* [Task requirements] Every line of the data below is to be duplicated exactly, pictures excepted.

* [Data in this exercise]
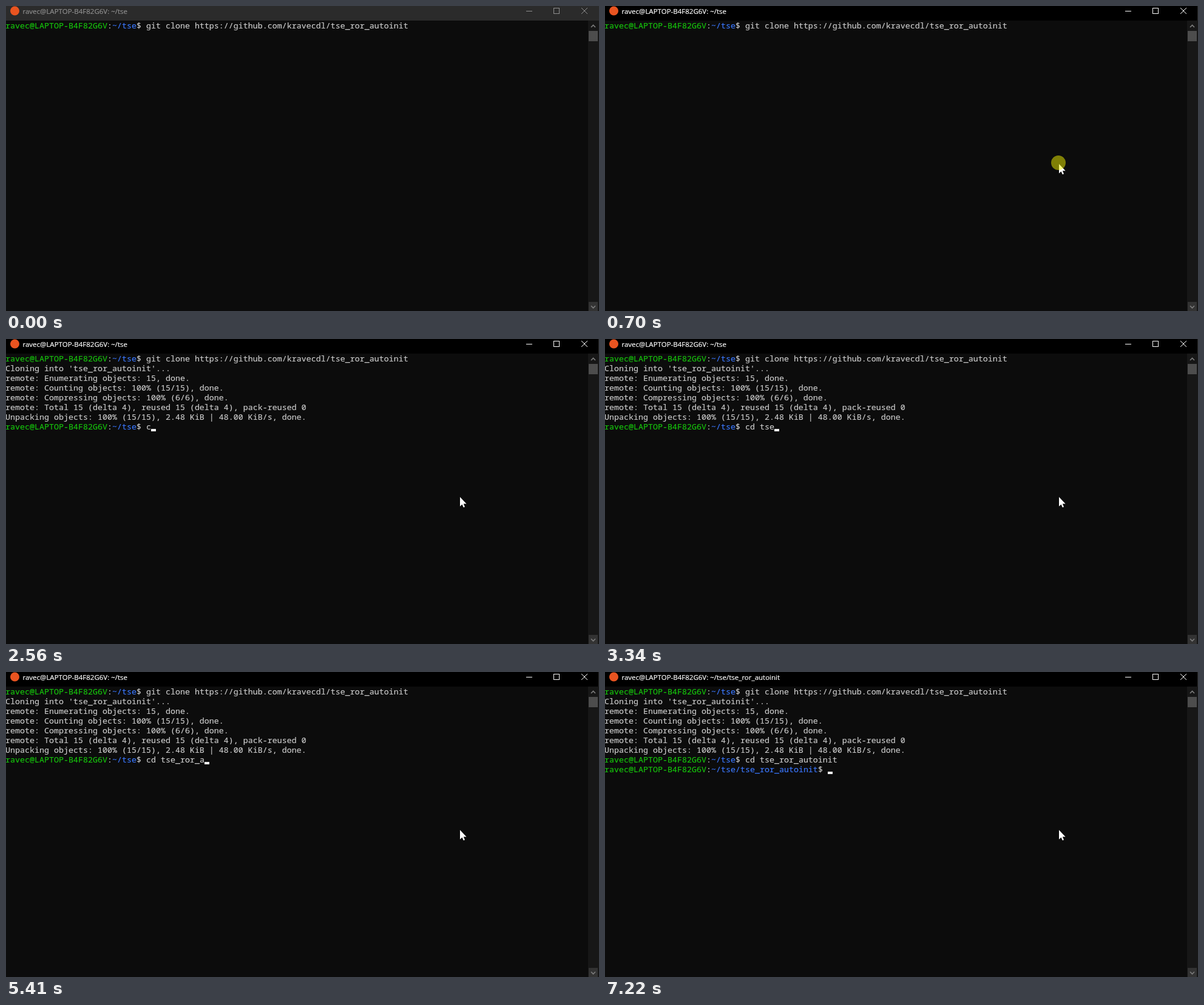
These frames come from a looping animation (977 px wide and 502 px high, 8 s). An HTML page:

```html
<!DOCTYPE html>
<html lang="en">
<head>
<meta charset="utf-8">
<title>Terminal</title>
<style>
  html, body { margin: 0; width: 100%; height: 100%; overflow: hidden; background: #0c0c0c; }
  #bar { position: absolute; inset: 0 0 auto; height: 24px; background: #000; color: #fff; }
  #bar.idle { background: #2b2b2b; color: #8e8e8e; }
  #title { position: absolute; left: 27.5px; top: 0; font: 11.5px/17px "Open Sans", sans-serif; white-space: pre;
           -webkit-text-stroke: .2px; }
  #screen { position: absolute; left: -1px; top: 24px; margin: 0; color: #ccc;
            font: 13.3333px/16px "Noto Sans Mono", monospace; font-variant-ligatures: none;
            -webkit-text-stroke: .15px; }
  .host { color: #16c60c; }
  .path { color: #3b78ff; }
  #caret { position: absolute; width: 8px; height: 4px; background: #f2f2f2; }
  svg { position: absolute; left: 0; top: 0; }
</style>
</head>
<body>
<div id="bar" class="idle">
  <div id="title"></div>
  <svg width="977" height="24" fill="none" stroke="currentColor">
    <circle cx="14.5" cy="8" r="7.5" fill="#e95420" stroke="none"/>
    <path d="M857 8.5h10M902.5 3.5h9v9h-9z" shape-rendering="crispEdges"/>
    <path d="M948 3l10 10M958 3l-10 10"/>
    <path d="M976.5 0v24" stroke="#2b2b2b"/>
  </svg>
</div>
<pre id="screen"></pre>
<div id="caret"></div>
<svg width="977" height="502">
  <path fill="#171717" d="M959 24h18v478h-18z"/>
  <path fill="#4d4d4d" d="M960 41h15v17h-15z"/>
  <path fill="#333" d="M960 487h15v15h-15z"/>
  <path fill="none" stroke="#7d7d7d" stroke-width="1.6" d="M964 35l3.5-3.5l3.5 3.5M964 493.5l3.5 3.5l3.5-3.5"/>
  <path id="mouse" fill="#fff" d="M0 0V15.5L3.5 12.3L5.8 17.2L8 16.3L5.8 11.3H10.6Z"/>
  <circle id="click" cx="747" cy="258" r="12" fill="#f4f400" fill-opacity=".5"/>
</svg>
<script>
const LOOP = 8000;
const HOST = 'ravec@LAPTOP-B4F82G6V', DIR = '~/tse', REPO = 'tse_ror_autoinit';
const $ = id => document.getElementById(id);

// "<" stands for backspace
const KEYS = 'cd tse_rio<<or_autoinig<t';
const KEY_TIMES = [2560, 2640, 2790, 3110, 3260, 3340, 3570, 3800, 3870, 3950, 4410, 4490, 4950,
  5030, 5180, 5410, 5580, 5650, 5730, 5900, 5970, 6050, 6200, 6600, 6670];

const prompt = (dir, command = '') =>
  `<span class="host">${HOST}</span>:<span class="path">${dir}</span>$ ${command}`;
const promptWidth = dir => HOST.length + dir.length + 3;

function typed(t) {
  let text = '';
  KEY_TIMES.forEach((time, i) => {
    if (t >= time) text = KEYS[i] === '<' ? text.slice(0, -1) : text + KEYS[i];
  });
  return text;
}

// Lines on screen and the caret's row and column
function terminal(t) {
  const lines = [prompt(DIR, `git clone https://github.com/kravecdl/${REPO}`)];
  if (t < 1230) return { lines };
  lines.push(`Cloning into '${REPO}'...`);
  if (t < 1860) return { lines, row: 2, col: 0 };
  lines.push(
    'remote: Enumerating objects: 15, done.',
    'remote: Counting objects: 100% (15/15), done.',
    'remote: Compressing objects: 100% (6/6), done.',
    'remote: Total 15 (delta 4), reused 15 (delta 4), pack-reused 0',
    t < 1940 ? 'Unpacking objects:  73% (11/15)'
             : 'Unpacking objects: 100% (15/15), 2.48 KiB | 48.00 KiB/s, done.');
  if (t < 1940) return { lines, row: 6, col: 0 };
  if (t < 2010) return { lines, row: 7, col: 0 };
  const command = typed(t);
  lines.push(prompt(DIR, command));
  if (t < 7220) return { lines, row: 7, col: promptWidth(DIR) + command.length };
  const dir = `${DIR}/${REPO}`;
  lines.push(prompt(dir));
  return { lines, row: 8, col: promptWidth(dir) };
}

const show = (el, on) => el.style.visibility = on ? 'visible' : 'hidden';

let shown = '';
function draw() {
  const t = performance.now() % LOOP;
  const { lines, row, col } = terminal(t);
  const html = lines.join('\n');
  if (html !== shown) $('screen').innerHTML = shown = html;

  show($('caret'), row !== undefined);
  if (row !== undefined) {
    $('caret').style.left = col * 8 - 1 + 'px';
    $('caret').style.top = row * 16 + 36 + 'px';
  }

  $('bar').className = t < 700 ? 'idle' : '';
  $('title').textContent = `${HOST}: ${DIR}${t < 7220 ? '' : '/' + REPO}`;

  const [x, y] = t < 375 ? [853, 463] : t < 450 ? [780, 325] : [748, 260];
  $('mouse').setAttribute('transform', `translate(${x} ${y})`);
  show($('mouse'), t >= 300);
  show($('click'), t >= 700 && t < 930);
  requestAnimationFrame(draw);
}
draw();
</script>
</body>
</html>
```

* [Result below]
These frames come from a looping animation (977 px wide and 502 px high, 8 s). An HTML page:

```html
<!DOCTYPE html>
<html lang="en">
<head>
<meta charset="utf-8">
<title>Terminal</title>
<style>
  html, body { margin: 0; width: 100%; height: 100%; overflow: hidden; background: #0c0c0c; }
  #bar { position: absolute; inset: 0 0 auto; height: 24px; background: #000; color: #fff; }
  #bar.idle { background: #2b2b2b; color: #8e8e8e; }
  #title { position: absolute; left: 27.5px; top: 0; font: 11.5px/17px "Open Sans", sans-serif; white-space: pre;
           -webkit-text-stroke: .2px; }
  #screen { position: absolute; left: -1px; top: 24px; margin: 0; color: #ccc;
            font: 13.3333px/16px "Noto Sans Mono", monospace; font-variant-ligatures: none;
            -webkit-text-stroke: .15px; }
  .host { color: #16c60c; }
  .path { color: #3b78ff; }
  #caret { position: absolute; width: 8px; height: 4px; background: #f2f2f2; }
  svg { position: absolute; left: 0; top: 0; }
</style>
</head>
<body>
<div id="bar" class="idle">
  <div id="title"></div>
  <svg width="977" height="24" fill="none" stroke="currentColor">
    <circle cx="14.5" cy="8" r="7.5" fill="#e95420" stroke="none"/>
    <path d="M857 8.5h10M902.5 3.5h9v9h-9z" shape-rendering="crispEdges"/>
    <path d="M948 3l10 10M958 3l-10 10"/>
    <path d="M976.5 0v24" stroke="#2b2b2b"/>
  </svg>
</div>
<pre id="screen"></pre>
<div id="caret"></div>
<svg width="977" height="502">
  <path fill="#171717" d="M959 24h18v478h-18z"/>
  <path fill="#4d4d4d" d="M960 41h15v17h-15z"/>
  <path fill="#333" d="M960 487h15v15h-15z"/>
  <path fill="none" stroke="#7d7d7d" stroke-width="1.6" d="M964 35l3.5-3.5l3.5 3.5M964 493.5l3.5 3.5l3.5-3.5"/>
  <path id="mouse" fill="#fff" d="M0 0V15.5L3.5 12.3L5.8 17.2L8 16.3L5.8 11.3H10.6Z"/>
  <circle id="click" cx="747" cy="258" r="12" fill="#f4f400" fill-opacity=".5"/>
</svg>
<script>
const LOOP = 8000;
const HOST = 'ravec@LAPTOP-B4F82G6V', DIR = '~/tse', REPO = 'tse_ror_autoinit';
const $ = id => document.getElementById(id);

// "<" stands for backspace
const KEYS = 'cd tse_rio<<or_autoinig<t';
const KEY_TIMES = [2560, 2640, 2790, 3110, 3260, 3340, 3570, 3800, 3870, 3950, 4410, 4490, 4950,
  5030, 5180, 5410, 5580, 5650, 5730, 5900, 5970, 6050, 6200, 6600, 6670];

const prompt = (dir, command = '') =>
  `<span class="host">${HOST}</span>:<span class="path">${dir}</span>$ ${command}`;
const promptWidth = dir => HOST.length + dir.length + 3;

function typed(t) {
  let text = '';
  KEY_TIMES.forEach((time, i) => {
    if (t >= time) text = KEYS[i] === '<' ? text.slice(0, -1) : text + KEYS[i];
  });
  return text;
}

// Lines on screen and the caret's row and column
function terminal(t) {
  const lines = [prompt(DIR, `git clone https://github.com/kravecdl/${REPO}`)];
  if (t < 1230) return { lines };
  lines.push(`Cloning into '${REPO}'...`);
  if (t < 1860) return { lines, row: 2, col: 0 };
  lines.push(
    'remote: Enumerating objects: 15, done.',
    'remote: Counting objects: 100% (15/15), done.',
    'remote: Compressing objects: 100% (6/6), done.',
    'remote: Total 15 (delta 4), reused 15 (delta 4), pack-reused 0',
    t < 1940 ? 'Unpacking objects:  73% (11/15)'
             : 'Unpacking objects: 100% (15/15), 2.48 KiB | 48.00 KiB/s, done.');
  if (t < 1940) return { lines, row: 6, col: 0 };
  if (t < 2010) return { lines, row: 7, col: 0 };
  const command = typed(t);
  lines.push(prompt(DIR, command));
  if (t < 7220) return { lines, row: 7, col: promptWidth(DIR) + command.length };
  const dir = `${DIR}/${REPO}`;
  lines.push(prompt(dir));
  return { lines, row: 8, col: promptWidth(dir) };
}

const show = (el, on) => el.style.visibility = on ? 'visible' : 'hidden';

let shown = '';
function draw() {
  const t = performance.now() % LOOP;
  const { lines, row, col } = terminal(t);
  const html = lines.join('\n');
  if (html !== shown) $('screen').innerHTML = shown = html;

  show($('caret'), row !== undefined);
  if (row !== undefined) {
    $('caret').style.left = col * 8 - 1 + 'px';
    $('caret').style.top = row * 16 + 36 + 'px';
  }

  $('bar').className = t < 700 ? 'idle' : '';
  $('title').textContent = `${HOST}: ${DIR}${t < 7220 ? '' : '/' + REPO}`;

  const [x, y] = t < 375 ? [853, 463] : t < 450 ? [780, 325] : [748, 260];
  $('mouse').setAttribute('transform', `translate(${x} ${y})`);
  show($('mouse'), t >= 300);
  show($('click'), t >= 700 && t < 930);
  requestAnimationFrame(draw);
}
draw();
</script>
</body>
</html>
```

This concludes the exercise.